*WHAT YOU ARE ASKED TO DO*. Each line of the records below that holds "field" should be returned.

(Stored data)
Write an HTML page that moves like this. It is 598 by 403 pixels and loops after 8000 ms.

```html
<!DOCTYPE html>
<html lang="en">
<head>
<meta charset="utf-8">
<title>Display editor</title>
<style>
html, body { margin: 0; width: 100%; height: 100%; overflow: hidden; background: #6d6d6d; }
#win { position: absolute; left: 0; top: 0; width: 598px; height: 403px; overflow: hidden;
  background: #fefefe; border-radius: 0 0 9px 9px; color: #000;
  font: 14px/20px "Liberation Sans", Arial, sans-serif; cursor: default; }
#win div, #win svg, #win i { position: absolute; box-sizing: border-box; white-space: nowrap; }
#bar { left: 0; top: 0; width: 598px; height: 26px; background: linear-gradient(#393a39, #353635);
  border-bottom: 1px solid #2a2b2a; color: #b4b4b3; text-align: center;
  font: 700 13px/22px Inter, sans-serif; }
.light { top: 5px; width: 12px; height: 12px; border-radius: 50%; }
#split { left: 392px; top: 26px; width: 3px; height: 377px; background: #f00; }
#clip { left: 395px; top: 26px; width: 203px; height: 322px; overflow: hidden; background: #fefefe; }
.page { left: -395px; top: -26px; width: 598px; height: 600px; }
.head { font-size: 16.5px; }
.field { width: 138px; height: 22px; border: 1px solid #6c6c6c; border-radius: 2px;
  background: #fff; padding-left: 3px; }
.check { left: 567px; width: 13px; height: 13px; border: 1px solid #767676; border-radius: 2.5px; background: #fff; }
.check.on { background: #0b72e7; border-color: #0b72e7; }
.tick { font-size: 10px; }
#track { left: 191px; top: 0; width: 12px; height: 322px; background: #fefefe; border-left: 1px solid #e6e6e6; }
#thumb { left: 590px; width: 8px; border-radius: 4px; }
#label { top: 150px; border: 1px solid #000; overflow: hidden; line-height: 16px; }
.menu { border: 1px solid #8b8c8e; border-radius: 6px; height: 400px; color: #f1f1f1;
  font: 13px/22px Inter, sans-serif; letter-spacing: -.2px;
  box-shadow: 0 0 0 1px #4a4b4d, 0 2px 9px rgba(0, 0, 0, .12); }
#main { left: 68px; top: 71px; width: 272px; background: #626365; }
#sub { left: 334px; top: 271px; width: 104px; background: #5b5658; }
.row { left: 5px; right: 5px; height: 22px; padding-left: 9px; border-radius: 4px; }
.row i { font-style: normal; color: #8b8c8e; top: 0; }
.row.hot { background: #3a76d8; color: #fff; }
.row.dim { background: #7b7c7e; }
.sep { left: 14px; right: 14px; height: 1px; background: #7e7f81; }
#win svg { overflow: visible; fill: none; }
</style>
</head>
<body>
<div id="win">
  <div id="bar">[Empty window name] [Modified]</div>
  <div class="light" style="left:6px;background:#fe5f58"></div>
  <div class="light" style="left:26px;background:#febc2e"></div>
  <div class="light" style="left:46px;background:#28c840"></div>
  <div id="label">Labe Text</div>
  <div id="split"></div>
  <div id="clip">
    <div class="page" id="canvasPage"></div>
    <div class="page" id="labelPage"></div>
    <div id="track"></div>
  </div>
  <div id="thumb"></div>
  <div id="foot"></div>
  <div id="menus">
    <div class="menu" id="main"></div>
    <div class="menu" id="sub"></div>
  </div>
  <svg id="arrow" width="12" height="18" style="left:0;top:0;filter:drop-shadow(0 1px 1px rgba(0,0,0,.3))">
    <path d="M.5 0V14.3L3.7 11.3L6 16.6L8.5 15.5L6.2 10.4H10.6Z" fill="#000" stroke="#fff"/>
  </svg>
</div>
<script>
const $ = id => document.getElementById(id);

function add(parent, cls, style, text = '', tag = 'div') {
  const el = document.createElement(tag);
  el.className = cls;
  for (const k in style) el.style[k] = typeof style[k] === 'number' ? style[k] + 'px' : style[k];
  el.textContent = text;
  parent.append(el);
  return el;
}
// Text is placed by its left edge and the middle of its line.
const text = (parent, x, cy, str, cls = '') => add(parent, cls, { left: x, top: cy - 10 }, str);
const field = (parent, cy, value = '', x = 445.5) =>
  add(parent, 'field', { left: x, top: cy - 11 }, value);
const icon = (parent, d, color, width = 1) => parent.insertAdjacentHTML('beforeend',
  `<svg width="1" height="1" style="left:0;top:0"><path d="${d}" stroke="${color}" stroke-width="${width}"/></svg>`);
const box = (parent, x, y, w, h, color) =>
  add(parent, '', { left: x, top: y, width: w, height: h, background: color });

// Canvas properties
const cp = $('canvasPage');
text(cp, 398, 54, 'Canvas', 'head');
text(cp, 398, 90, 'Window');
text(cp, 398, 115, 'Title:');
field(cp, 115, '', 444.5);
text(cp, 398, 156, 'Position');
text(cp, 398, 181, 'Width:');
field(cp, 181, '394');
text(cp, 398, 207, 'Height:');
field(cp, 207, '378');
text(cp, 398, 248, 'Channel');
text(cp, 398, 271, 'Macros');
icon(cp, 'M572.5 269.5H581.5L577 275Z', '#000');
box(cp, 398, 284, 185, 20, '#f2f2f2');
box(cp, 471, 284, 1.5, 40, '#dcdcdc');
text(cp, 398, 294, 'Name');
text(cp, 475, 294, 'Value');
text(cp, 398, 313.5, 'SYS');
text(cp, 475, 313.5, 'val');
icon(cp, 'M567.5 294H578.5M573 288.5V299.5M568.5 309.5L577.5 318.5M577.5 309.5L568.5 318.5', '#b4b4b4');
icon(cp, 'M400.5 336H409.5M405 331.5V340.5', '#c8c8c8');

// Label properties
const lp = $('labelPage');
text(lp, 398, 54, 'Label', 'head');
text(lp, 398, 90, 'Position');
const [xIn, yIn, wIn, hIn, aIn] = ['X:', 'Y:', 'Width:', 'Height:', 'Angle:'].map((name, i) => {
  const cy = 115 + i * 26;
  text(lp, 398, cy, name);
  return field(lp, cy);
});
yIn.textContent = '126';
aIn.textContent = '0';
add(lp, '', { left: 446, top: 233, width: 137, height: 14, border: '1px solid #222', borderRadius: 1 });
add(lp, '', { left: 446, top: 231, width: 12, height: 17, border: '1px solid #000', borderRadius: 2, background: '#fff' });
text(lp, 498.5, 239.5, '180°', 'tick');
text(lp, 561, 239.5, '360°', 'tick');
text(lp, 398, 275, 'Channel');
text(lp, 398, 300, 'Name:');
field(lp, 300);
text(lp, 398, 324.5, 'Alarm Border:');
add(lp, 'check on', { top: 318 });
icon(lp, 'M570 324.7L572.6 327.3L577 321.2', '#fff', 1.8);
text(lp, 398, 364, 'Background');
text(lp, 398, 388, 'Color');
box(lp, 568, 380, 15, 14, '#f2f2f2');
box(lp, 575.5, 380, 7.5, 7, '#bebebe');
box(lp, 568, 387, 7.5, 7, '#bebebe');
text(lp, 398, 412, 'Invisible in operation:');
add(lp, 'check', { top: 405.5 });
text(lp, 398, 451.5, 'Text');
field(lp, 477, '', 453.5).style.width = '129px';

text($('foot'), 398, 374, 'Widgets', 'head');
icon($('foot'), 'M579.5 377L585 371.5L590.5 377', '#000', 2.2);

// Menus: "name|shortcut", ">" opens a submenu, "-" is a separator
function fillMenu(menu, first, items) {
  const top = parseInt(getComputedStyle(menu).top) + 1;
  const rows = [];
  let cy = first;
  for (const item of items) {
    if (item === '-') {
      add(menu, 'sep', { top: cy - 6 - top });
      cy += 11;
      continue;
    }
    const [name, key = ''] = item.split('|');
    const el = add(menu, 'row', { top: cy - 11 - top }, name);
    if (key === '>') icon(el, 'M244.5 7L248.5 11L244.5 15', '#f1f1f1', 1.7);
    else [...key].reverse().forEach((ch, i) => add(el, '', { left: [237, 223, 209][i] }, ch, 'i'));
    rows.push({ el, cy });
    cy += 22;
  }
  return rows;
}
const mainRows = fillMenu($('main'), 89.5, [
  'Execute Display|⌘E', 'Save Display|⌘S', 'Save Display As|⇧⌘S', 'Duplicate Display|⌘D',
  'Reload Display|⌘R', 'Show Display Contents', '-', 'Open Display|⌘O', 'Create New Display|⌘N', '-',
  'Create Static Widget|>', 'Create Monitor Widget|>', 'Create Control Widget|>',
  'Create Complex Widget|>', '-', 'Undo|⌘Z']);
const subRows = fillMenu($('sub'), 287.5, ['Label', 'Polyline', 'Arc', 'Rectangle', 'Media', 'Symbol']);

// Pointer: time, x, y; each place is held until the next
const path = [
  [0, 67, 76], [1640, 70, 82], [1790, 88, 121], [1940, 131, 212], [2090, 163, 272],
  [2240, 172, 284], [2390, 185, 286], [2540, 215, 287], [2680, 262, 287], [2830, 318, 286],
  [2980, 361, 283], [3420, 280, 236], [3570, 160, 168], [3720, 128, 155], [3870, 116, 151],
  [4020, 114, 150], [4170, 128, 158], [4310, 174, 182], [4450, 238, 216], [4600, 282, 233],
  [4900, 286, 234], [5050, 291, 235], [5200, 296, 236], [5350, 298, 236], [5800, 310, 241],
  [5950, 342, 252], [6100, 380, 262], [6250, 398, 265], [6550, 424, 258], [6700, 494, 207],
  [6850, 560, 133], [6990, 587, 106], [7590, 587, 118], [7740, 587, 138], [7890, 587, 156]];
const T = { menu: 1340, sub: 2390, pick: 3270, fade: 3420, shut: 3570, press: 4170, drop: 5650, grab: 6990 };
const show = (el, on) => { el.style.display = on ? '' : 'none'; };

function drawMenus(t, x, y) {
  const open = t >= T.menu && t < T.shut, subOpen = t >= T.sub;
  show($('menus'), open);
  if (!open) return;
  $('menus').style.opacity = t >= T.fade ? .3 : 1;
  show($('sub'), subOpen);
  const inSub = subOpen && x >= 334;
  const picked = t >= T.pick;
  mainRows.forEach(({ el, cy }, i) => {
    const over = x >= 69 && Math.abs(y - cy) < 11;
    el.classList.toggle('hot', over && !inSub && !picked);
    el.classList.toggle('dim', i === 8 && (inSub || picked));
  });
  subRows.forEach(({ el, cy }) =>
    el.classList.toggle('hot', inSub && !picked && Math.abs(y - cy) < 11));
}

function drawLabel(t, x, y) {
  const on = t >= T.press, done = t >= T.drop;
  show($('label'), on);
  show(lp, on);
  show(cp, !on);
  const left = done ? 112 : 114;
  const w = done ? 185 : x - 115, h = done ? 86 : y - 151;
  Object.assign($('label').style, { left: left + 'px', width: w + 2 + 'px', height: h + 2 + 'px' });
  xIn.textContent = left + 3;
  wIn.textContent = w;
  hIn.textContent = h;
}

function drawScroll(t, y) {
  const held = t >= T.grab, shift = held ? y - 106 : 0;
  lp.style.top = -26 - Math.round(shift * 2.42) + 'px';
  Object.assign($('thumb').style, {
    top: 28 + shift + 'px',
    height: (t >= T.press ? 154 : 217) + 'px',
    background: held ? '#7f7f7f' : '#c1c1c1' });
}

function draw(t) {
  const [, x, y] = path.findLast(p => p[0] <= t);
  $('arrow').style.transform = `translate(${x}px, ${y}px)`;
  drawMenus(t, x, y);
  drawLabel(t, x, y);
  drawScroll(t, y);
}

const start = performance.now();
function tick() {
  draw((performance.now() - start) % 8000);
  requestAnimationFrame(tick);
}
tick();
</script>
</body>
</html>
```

*WRITTEN RESPONSE*.
.field { width: 138px; height: 22px; border: 1px solid #6c6c6c; border-radius: 2px;
const field = (parent, cy, value = '', x = 445.5) =>
  add(parent, 'field', { left: x, top: cy - 11 }, value);
field(cp, 115, '', 444.5);
field(cp, 181, '394');
field(cp, 207, '378');
  return field(lp, cy);
field(lp, 300);
field(lp, 477, '', 453.5).style.width = '129px';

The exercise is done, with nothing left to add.